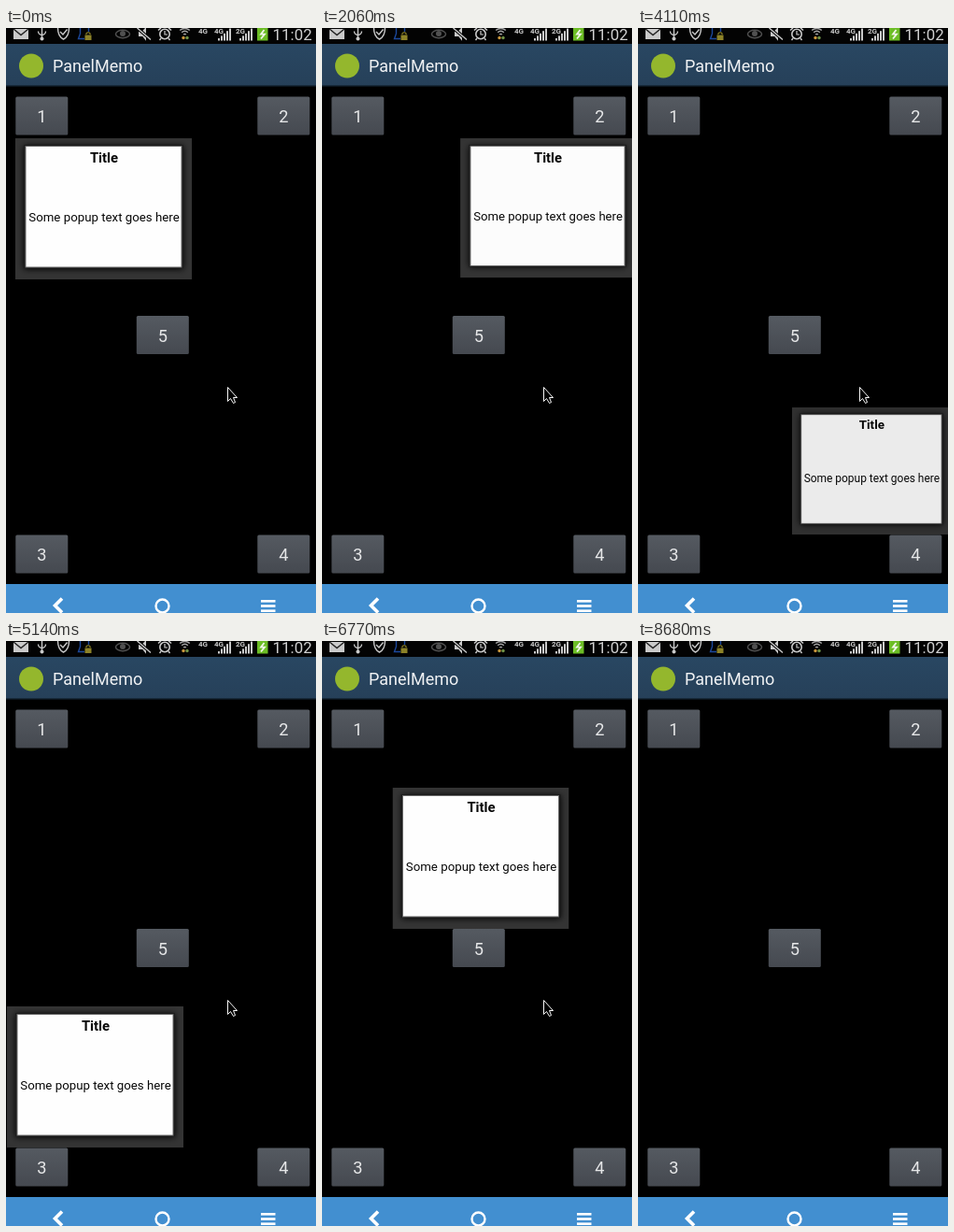
Recreate the animation shown at these times as an HTML page with a canvas. Size 332x626 px, loop 9.27 s.

```html
<!DOCTYPE html>
<html lang="en">
<head>
<meta charset="utf-8">
<title>Popup windows</title>
<style>
html, body { margin: 0; width: 100%; height: 100%; overflow: hidden; background: #000; }
canvas { display: block; width: 332px; height: 626px; }
</style>
</head>
<body>
<canvas id="stage" width="332" height="626"></canvas>
<script>
const c = document.getElementById('stage').getContext('2d');
const LOOP = 9270, TICK = LOOP / 63;
const FONT = 'Roboto, "Open Sans", sans-serif';
const GREY = '#cacaca', BLUE = '#1c489c';
const BTN_W = 56, BTN_H = 41, POP_W = 189, POP_H = 151;
const PRESS = 100, GROW = 300, SHRINK = 180;

// col and row place the button and give the corner its popup scales from
const buttons = [
  { col: 0, row: 0, popX: 10, open: -GROW, close: 350 },
  { col: 1, row: 0, popX: 146, open: 1250, close: 2018 },
  { col: 0, row: 1, popX: 1, open: 4780, close: 5500 },
  { col: 1, row: 1, popX: 146, open: 3050, close: 3993 },
  { col: .5, row: .5, popX: 75.5, open: 6400, close: 7415 }
];
for (const b of buttons) {
  b.x = 10.3 + 259 * b.col;
  b.y = 73.5 + 469 * b.row;
  b.popY = Math.floor(b.row ? b.y - POP_H : b.y + BTN_H + 4);
}

const clamp = v => Math.min(1, Math.max(0, v));

function rect(x, y, w, h, fill) {
  c.fillStyle = fill;
  c.fillRect(x, y, w, h);
}

function text(str, x, y, size, color, align = 'left', weight = 400) {
  c.font = `${weight} ${size}px ${FONT}`;
  c.textAlign = align;
  c.fillStyle = color;
  c.fillText(str, x, y);
}

function stroke(color, width) {
  c.strokeStyle = color;
  c.lineWidth = width;
  c.stroke();
}

function line(points, color = GREY, width = 1.4) {
  c.beginPath();
  points.forEach(p => c.lineTo(...p));
  stroke(color, width);
}

function ring(x, y, r, color = GREY, width = 1.5, from = 0, to = Math.PI * 2) {
  c.beginPath();
  c.arc(x, y, r, from, to);
  stroke(color, width);
}

function dot(x, y, r, fill = GREY) {
  c.beginPath();
  c.arc(x, y, r, 0, Math.PI * 2);
  c.fillStyle = fill;
  c.fill();
}

function gradient(y, h, top, bottom) {
  const g = c.createLinearGradient(0, y, 0, y + h);
  g.addColorStop(0, top);
  g.addColorStop(1, bottom);
  return g;
}

function label4G(str, x, bars) {
  text(str, x, 6, 8, GREY, 'left', 700);
  for (let i = 0; i < bars; i++) rect(x + 4 + i * 3, 11 - i * 2.6, 2, 2.5 + i * 2.6, GREY);
}

function statusBar() {
  rect(0, 0, 332, 17, '#030303');
  // mail
  rect(8, 1, 16, 11, GREY);
  line([[8, 1], [16, 7.5], [24, 1]], '#222');
  // usb
  line([[38.5, 0], [38.5, 12]]);
  ring(38.5, 3.5, 4, GREY, 1.4, 0, Math.PI);
  dot(38.5, 11.5, 2);
  // shield with tick
  c.beginPath();
  c.moveTo(55.5, 0);
  c.quadraticCurveTo(55.5, 9, 61.5, 12);
  c.quadraticCurveTo(67.5, 9, 67.5, 0);
  stroke(GREY, 1.4);
  line([[58, 4], [61, 7], [65.5, 1.5]]);
  // blue outline with padlock
  line([[79.5, 0], [79.5, 6], [77.5, 11.5], [84, 11.5]], BLUE);
  line([[88.5, 0], [88.5, 4]], BLUE);
  rect(84.5, 7.5, 7, 5.5, '#8c8228');
  ring(88, 7, 2.2, '#8c8228', 1.1, Math.PI, 0);
  // eye
  c.beginPath();
  c.ellipse(125, 6.5, 7.5, 4.2, 0, 0, Math.PI * 2);
  stroke('#505050', 1.5);
  dot(125, 6, 3, '#505050');
  // muted speaker
  rect(142, 4, 4, 5, GREY);
  line([[145, 6], [149, 1.5], [149, 11], [145, 6]], GREY, 2);
  line([[140.5, 0], [155, 12.5]], '#030303', 3.4);
  line([[140.5, 0], [155, 12.5]]);
  // alarm
  ring(170, 6.5, 5.2, GREY, 1.6);
  line([[170, 3], [170, 7], [173, 7]], GREY, 1.2);
  for (const s of [-1, 1]) {
    line([[170 + 7 * s, 2.5], [170 + 4 * s, 0]], GREY, 1.6);
    line([[170 + 4 * s, 11], [170 + 5.5 * s, 13]]);
  }
  // wifi
  for (const r of [2, 5, 8]) ring(191.5, 8.5, r, '#a5a5a5', 1.5, -2.3, -.85);
  dot(190, 10.5, 1.7, '#c9963c');
  dot(194, 10.5, 1.7, '#719447');
  // radio
  label4G('4G', 206, 0);
  label4G('4G', 223, 5);
  label4G('2G', 246, 5);
  // battery
  rect(269, 0, 11.5, 13.5, '#6cbd25');
  line([[276.5, 2], [273, 6.7], [277, 6.7], [273, 11.5]], '#f0f5e8', 1.8);
  text('11:02', 285.6, 13, 16.9, '#d0d0d0');
}

function chrome() {
  statusBar();
  rect(0, 17, 332, 45, gradient(17, 45, '#294762', '#264059'));
  rect(0, 61, 332, 1.5, '#172939');
  dot(27, 40.5, 13, '#94b72d');
  text('PanelMemo', 50, 47, 18, '#f0f2f4');

  rect(0, 595, 332, 31, '#428fd0');
  line([[60, 610.5], [52.5, 618], [60, 625.5]], '#fff', 3.6);
  ring(167.5, 618.5, 7, '#fff', 2.4);
  for (let i = 0; i < 3; i++) rect(273, 612 + i * 5.2, 15.5, 2.6, '#fff');
}

function button(b, name, t) {
  const down = t >= b.open - PRESS && t < b.open;
  c.beginPath();
  c.roundRect(b.x, b.y, BTN_W, BTN_H, 1.5);
  c.fillStyle = down ? gradient(b.y, BTN_H, '#44708a', '#36617b') : gradient(b.y, BTN_H, '#555a61', '#454950');
  c.fill();
  text(name, b.x + BTN_W / 2, b.y + 27.8, 18.2, '#e6e7e8', 'center');
}

function popup(b, t) {
  const enter = clamp((t - b.open) / GROW);
  const leave = clamp((t - b.close) / SHRINK);
  if (!enter || leave === 1) return;
  const away = Math.max((1 - enter) ** 2, leave ** 2);
  const scale = 1 - .2 * away;
  c.save();
  c.translate(b.popX + b.col * POP_W, b.popY + b.row * POP_H);
  c.scale(scale, scale);
  c.translate(-b.col * POP_W, -b.row * POP_H);
  c.beginPath();
  c.rect(0, 0, POP_W, POP_H);
  c.clip();
  rect(0, 0, POP_W, POP_H, '#343434');
  c.shadowColor = '#000';
  c.shadowBlur = 7;
  c.shadowOffsetY = 1;
  rect(9, 7, 171, 132, '#1c1c1c');
  c.shadowColor = 'transparent';
  rect(10.5, 8, 168, 130.5, '#6b6b6b');
  rect(11.5, 9, 166, 128.5, '#fefefe');
  text('Title', 95, 25.8, 14.9, '#080808', 'center', 700);
  text('Some popup text goes here', 95, 89.3, 13.28, '#080808', 'center');
  rect(0, 0, POP_W, POP_H, `rgba(0, 0, 0, ${.15 * away})`);
  c.restore();
}

function cursor(t) {
  const p = Math.max(0, (t - 8180) / 430);
  c.save();
  c.translate(Math.round(237 + 19.5 * p) + .5, Math.round(384 + 330 * p * p) + .5);
  c.beginPath();
  for (const q of [[0, 0], [0, 15], [3, 12], [6, 17], [8, 16], [6, 11], [10, 11]]) c.lineTo(...q);
  c.closePath();
  c.fillStyle = '#000';
  c.fill();
  stroke('#f8f8f8', 1);
  c.restore();
}

function draw(t) {
  rect(0, 0, 332, 626, '#000');
  chrome();
  buttons.forEach((b, i) => button(b, String(i + 1), t));
  buttons.forEach(b => popup(b, t));
  cursor(t);
}

const start = performance.now();
function tick() {
  const t = (performance.now() - start) % LOOP;
  draw(Math.min(62, Math.floor((t + 10) / TICK)) * TICK);
  requestAnimationFrame(tick);
}
tick();
</script>
</body>
</html>
```
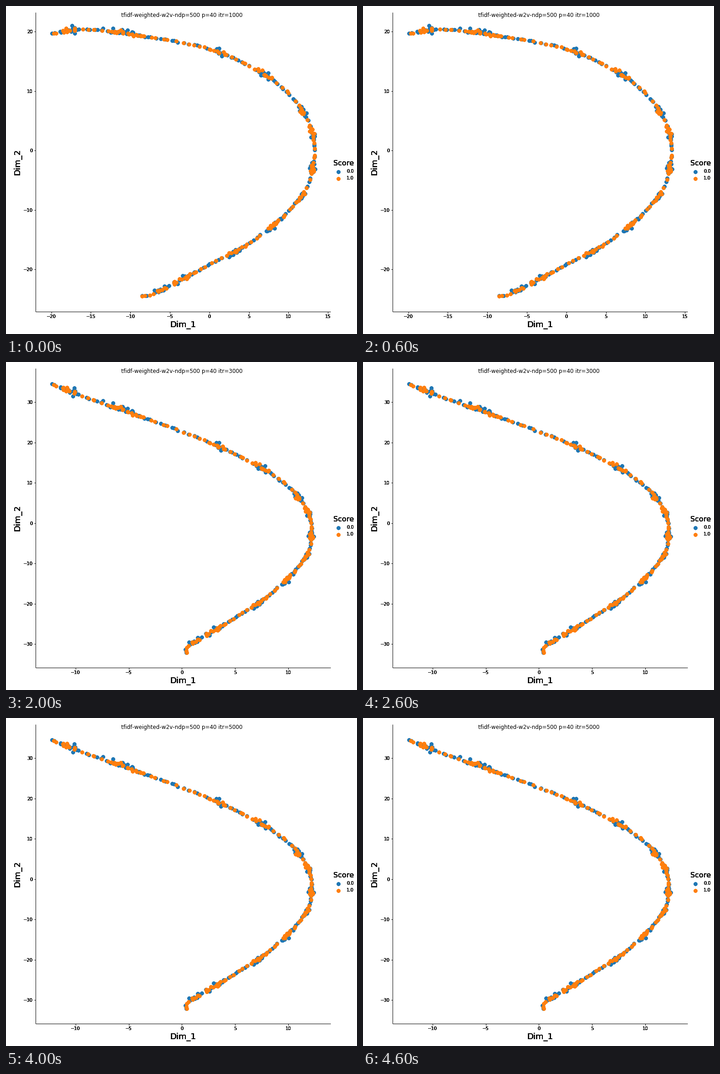
Animation of 771x720 px, one loop 5 s. Source, as a matplotlib script:

```python
import numpy as np
import matplotlib.pyplot as plt
from matplotlib.animation import FuncAnimation

W, H, DPI = 771, 720, 72
BLUE, ORANGE = "#1f77b4", "#ff7f0e"
LEFT, RIGHT, TOP, BOTTOM = 65, 713, 14, 671

plt.rcParams["font.family"] = "DejaVu Sans"
plt.rcParams["text.kerning_factor"] = 6  # whole-pixel letter spacing

# Key points of the embedding curve at each stage, in stage pixels.
EARLY = [(97, 61), (176, 51), (296, 65), (431, 90), (530, 129), (621, 192),
         (671, 272), (674, 355), (640, 428), (548, 511), (441, 571),
         (327, 630), (299, 636)]
MIDDLE = [(97, 47), (171, 77), (289, 115), (424, 159), (524, 202), (613, 257),
          (666, 318), (671, 377), (647, 431), (571, 502), (475, 562),
          (380, 626), (356, 637)]
SETTLED = [(97, 47), (175, 77), (295, 119), (431, 170), (525, 213), (613, 267),
           (661, 325), (671, 381), (654, 433), (588, 503), (503, 562),
           (404, 621), (396, 638)]

# Each stage: curve, then (zero, pixels per unit, tick values) for x and y.
STAGES = [
    (EARLY, (446.8, 17.36, range(-20, 16, 5)), (317.2, 13.05, range(-20, 21, 10))),
    (MIDDLE, (410.6, 20.64, range(-15, 11, 5)), (350.3, 9.56, range(-30, 31, 10))),
    (SETTLED, (386.4, 23.37, range(-10, 11, 5)), (353.8, 8.855, range(-30, 31, 10)))]

# Where points bunch up, counted in key points along the curve.
CLUMPS = [0.5, 1.6, 1.85, 3.35, 4.4, 5.45, 6.1, 7, 7.85, 8.6, 9.4, 10.35, 10.85]


def sample(start, fill, per_clump, spread, seed):
    """Even fill plus clumps: positions along the curve, offsets across it."""
    rng = np.random.default_rng(seed)
    chords = np.hypot(*np.diff(EARLY, axis=0).T)
    length = np.append(0, np.cumsum(chords))
    s = np.linspace(start, 1, fill) + rng.uniform(-0.5, 0.5, fill) / fill
    along = np.interp(s * length[-1], length, range(len(length)))
    bunch = np.repeat(CLUMPS, per_clump)
    along = np.append(along, bunch + rng.normal(0, 0.1, bunch.size))
    across = np.append(rng.normal(0, 0.7, fill),
                       rng.normal(0, spread, bunch.size))
    return along, across


def spline(knots, u):
    """Catmull-Rom curve through the knots."""
    k = np.array(knots, float)
    k = np.vstack([2 * k[0] - k[1], k, 2 * k[-1] - k[-2]])
    i = np.clip(u.astype(int), 0, len(knots) - 2)
    t = (u - i)[:, None]
    a, b, c, d = k[i], k[i + 1], k[i + 2], k[i + 3]
    return b + t / 2 * (c - a + t * (2 * a - 5 * b + 4 * c - d
                                     + t * (3 * (b - c) + d - a)))


def place(knots, along, across):
    u = np.clip(along, 0, len(knots) - 1)
    tan = spline(knots, u + 0.01) - spline(knots, u - 0.01)
    tan /= np.hypot(*tan.T)[:, None]
    normal = np.column_stack([-tan[:, 1], tan[:, 0]])
    return spline(knots, u) + across[:, None] * normal


LAYERS = [(BLUE, sample(0, 125, 9, 3.2, 4)),
          (ORANGE, sample(0.003, 95, 7, 2.3, 9))]

fig = plt.figure(figsize=(W / DPI, H / DPI), dpi=DPI, facecolor="white")
ax = fig.add_axes([0, 0, 1, 1])


# Overprinting gives text and dots hard, saturated edges.
def heavy(x, y, s, size, **kw):
    for _ in range(5):
        ax.text(x, y, s, fontsize=size, va="baseline", **kw)


def dots(xy, color):
    x, y = np.repeat(xy, 4, axis=0).T
    ax.scatter(x, y, s=68, color=color, lw=0)


def line(x0, y0, x1, y1):
    ax.plot([x0, x1], [y0, y1], color="black", lw=1, solid_capstyle="butt")


def label(v):
    return str(v).replace("-", "\u2212")


def draw_axes(xaxis, yaxis):
    line(LEFT, TOP, LEFT, BOTTOM)
    line(LEFT, BOTTOM, RIGHT, BOTTOM)
    zero, scale, ticks = xaxis
    for v in ticks:
        x = zero + v * scale
        line(x, BOTTOM, x, BOTTOM + 3.5)
        heavy(x, 685, label(v), 10, ha="center")
    zero, scale, ticks = yaxis
    for v in ticks:
        y = zero - v * scale
        line(LEFT - 3.5, y, LEFT, y)
        heavy(58.5, y + 4, label(v), 10, ha="right")
    heavy(389, 705, "Dim_1", 18, ha="center")
    heavy(30, (TOP + BOTTOM) / 2, "Dim_2", 18, ha="center", rotation=90,
          rotation_mode="anchor")


def draw_legend():
    heavy(718.5, 350, "Score", 16)
    for y, name, color in [(363.5, "0.0", BLUE), (378.5, "1.0", ORANGE)]:
        dots([(729.5, y)], color)
        heavy(748, y + 2.5, name, 10)


def update(i):
    ax.clear()
    ax.set(xlim=(0, W), ylim=(H, 0))
    ax.axis("off")
    knots, xaxis, yaxis = STAGES[min(i, 2)]
    draw_axes(xaxis, yaxis)
    draw_legend()
    for color, (along, across) in LAYERS:
        dots(place(knots, along, across), color)
    ax.text(253, 24, f"tfidf-weighted-w2v-ndp=500 p=40 itr={1000 * (i + 1)}",
            fontsize=12, va="baseline")
    return []


anim = FuncAnimation(fig, update, frames=5, interval=1000, repeat=True,
                     init_func=lambda: update(0))
plt.show()
```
_ _ _ _ _
- **WORK TO COMPLETE**: The total is all that is wanted here: please count the lines of the material that contain the word "normal".

- **RESPONSE BOX**: 5